Around the same time, the chairman of two U.S. bishop’s committees urged Congress not to ignore the moral dimensions of the debate, insisting: “A just framework for future budgets cannot rely on disproportionate cuts in essential services to poor persons.”
As we all know, the debt deal was cut, the ceiling raised, and much of the heat of the debate has dissipated.
And that’s a shame, because this debate could have provoked an even greater conversation about the ethical imperative of a society to have concern for the least of these. Instead, many politicians closed their ranks, refusing even to consider closing tax loopholes that benefit the wealthy — insisting instead on cuts to the poor and the elderly, and those trying to move out of extreme poverty.
While I’m grateful that some of this conversation has continued in the “Your Views” section of the Tribune, I’m disappointed that in an area like the Tri-Cities, with such a large percentage of professed Christians, there is not more outrage that the politics of our nation have been hijacked by a group that insists the only topic for conversation can be cuts in spending without any question of increased revenues.
Let’s be clear: The 49 percent of the population who pay no income tax has grown significantly because of the Bush tax cuts — the number jumped 11 percent alone due to the 2008 rebate checks Bush signed into law.
Furthermore, over the past 30 years, tax rates for the wealthy have fallen even while their income has continued to grow at an astounding pace.
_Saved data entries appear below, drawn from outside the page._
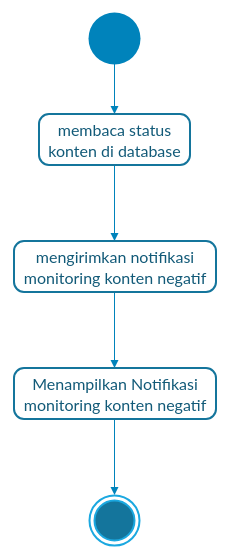
<!DOCTYPE html>
<html lang="id">
<head>
<meta charset="utf-8">
<title>Diagram aktivitas notifikasi</title>
<style>
:root {
  --start: #0083bb;
  --stroke: #14759c;
  --text: #125a78;
  --ring: #1ba8e0;
  --paper: #fff;
}
* { box-sizing: border-box; }
html, body { margin: 0; overflow: hidden; }
.diagram {
  position: relative;
  width: 229px;
  height: 558px;
  overflow: hidden;
  background: var(--paper);
  font: 16px/21px Lato, "Open Sans", sans-serif;
  color: var(--text);
}
.connectors { position: absolute; inset: 0; display: block; }
.activity {
  position: absolute;
  display: flex;
  align-items: center;
  justify-content: center;
  height: 53px;
  border: 2px solid var(--stroke);
  border-radius: 11px;
  background: var(--paper);
  text-align: center;
  white-space: nowrap;
}
.read-status { left: 38px; top: 113px; width: 153px; }
.send-notice { left: 13px; top: 240px; width: 204px; }
.show-notice { left: 13px; top: 367px; width: 204px; }
</style>
</head>
<body>
<main class="diagram">
  <svg class="connectors" width="229" height="558" viewBox="0 0 229 558" aria-hidden="true">
    <defs>
      <polygon id="arrowhead" points="-4,-8 4,-8 0,0" fill="var(--start)"/>
    </defs>
    <g stroke="var(--start)" stroke-width="1">
      <line x1="114.5" y1="64" x2="114.5" y2="108"/>
      <line x1="114.5" y1="166" x2="114.5" y2="235"/>
      <line x1="114.5" y1="293" x2="114.5" y2="362"/>
      <line x1="114.5" y1="420" x2="114.5" y2="489"/>
    </g>
    <use href="#arrowhead" x="114.5" y="114"/>
    <use href="#arrowhead" x="114.5" y="241"/>
    <use href="#arrowhead" x="114.5" y="368"/>
    <use href="#arrowhead" x="114.5" y="495"/>
    <circle cx="114.5" cy="38.5" r="26" fill="var(--start)"/>
    <circle cx="114.5" cy="520.5" r="25" fill="var(--paper)" stroke="var(--ring)" stroke-width="2"/>
    <circle cx="114.5" cy="520.5" r="20" fill="var(--stroke)" stroke="var(--ring)" stroke-width="2"/>
  </svg>
  <div class="activity read-status">membaca status<br>konten di database</div>
  <div class="activity send-notice">mengirimkan notifikasi<br>monitoring konten negatif</div>
  <div class="activity show-notice">Menampilkan Notifikasi<br>monitoring konten negatif</div>
</main>
</body>
</html>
The income of most workers — both those in the 49-percent group and also the vast majority of taxpayers — has barely outpaced inflation. To wit, the tax burden on the lower and middle class has not shrank nearly as much as the tax burden on the wealthy.
Once you add in job losses, pay cuts, reductions in benefits and now cuts to safety-net programs, you get a picture of an increasingly struggling poor and middle class and an increasingly wealthy upper class.
The key issue, I believe, is this increased income inequality. According to the CIA, our nation now ranks 93rd in income inequality, just behind countries like Iran and slightly ahead of impoverished nations like Rwanda. Fourteen percent of our nation lives below the poverty line (a family of four who makes less than $22,350 per year). That’s 44 million Americans — one in seven — more than at any other time since the Census began tracking poverty numbers.
In our state, almost 23 percent of children live below the poverty line.
Our nation certainly needs to get our fiscal house in order, to stop borrowing as a way of paying for massive consumption (not to mention two wars). However, to do so on the backs of the most vulnerable in our society is wrong, to do so while continuing to give tax breaks to the massively wealthy is wrong.
The Christian gospel is not about the poor and the rich all paying the same amount; throughout Scripture we read the call to those who have to give to those who do not. As Mary sang in Luke 1, when contemplating the impending arrival of the Messiah, “(The Almighty) has filled the hungry with good things, and the rich he has sent away empty.”
The question for each and every Christian, as we approach this next election year, is clear: Are we voting for politicians and policies that will feed the hungry, clothe the naked and care for the most vulnerable? After all, to do this is to care for Christ himself.
— By the Very Rev. Jared Cramer, rector of St. John’s Episcopal Church in Grand Haven.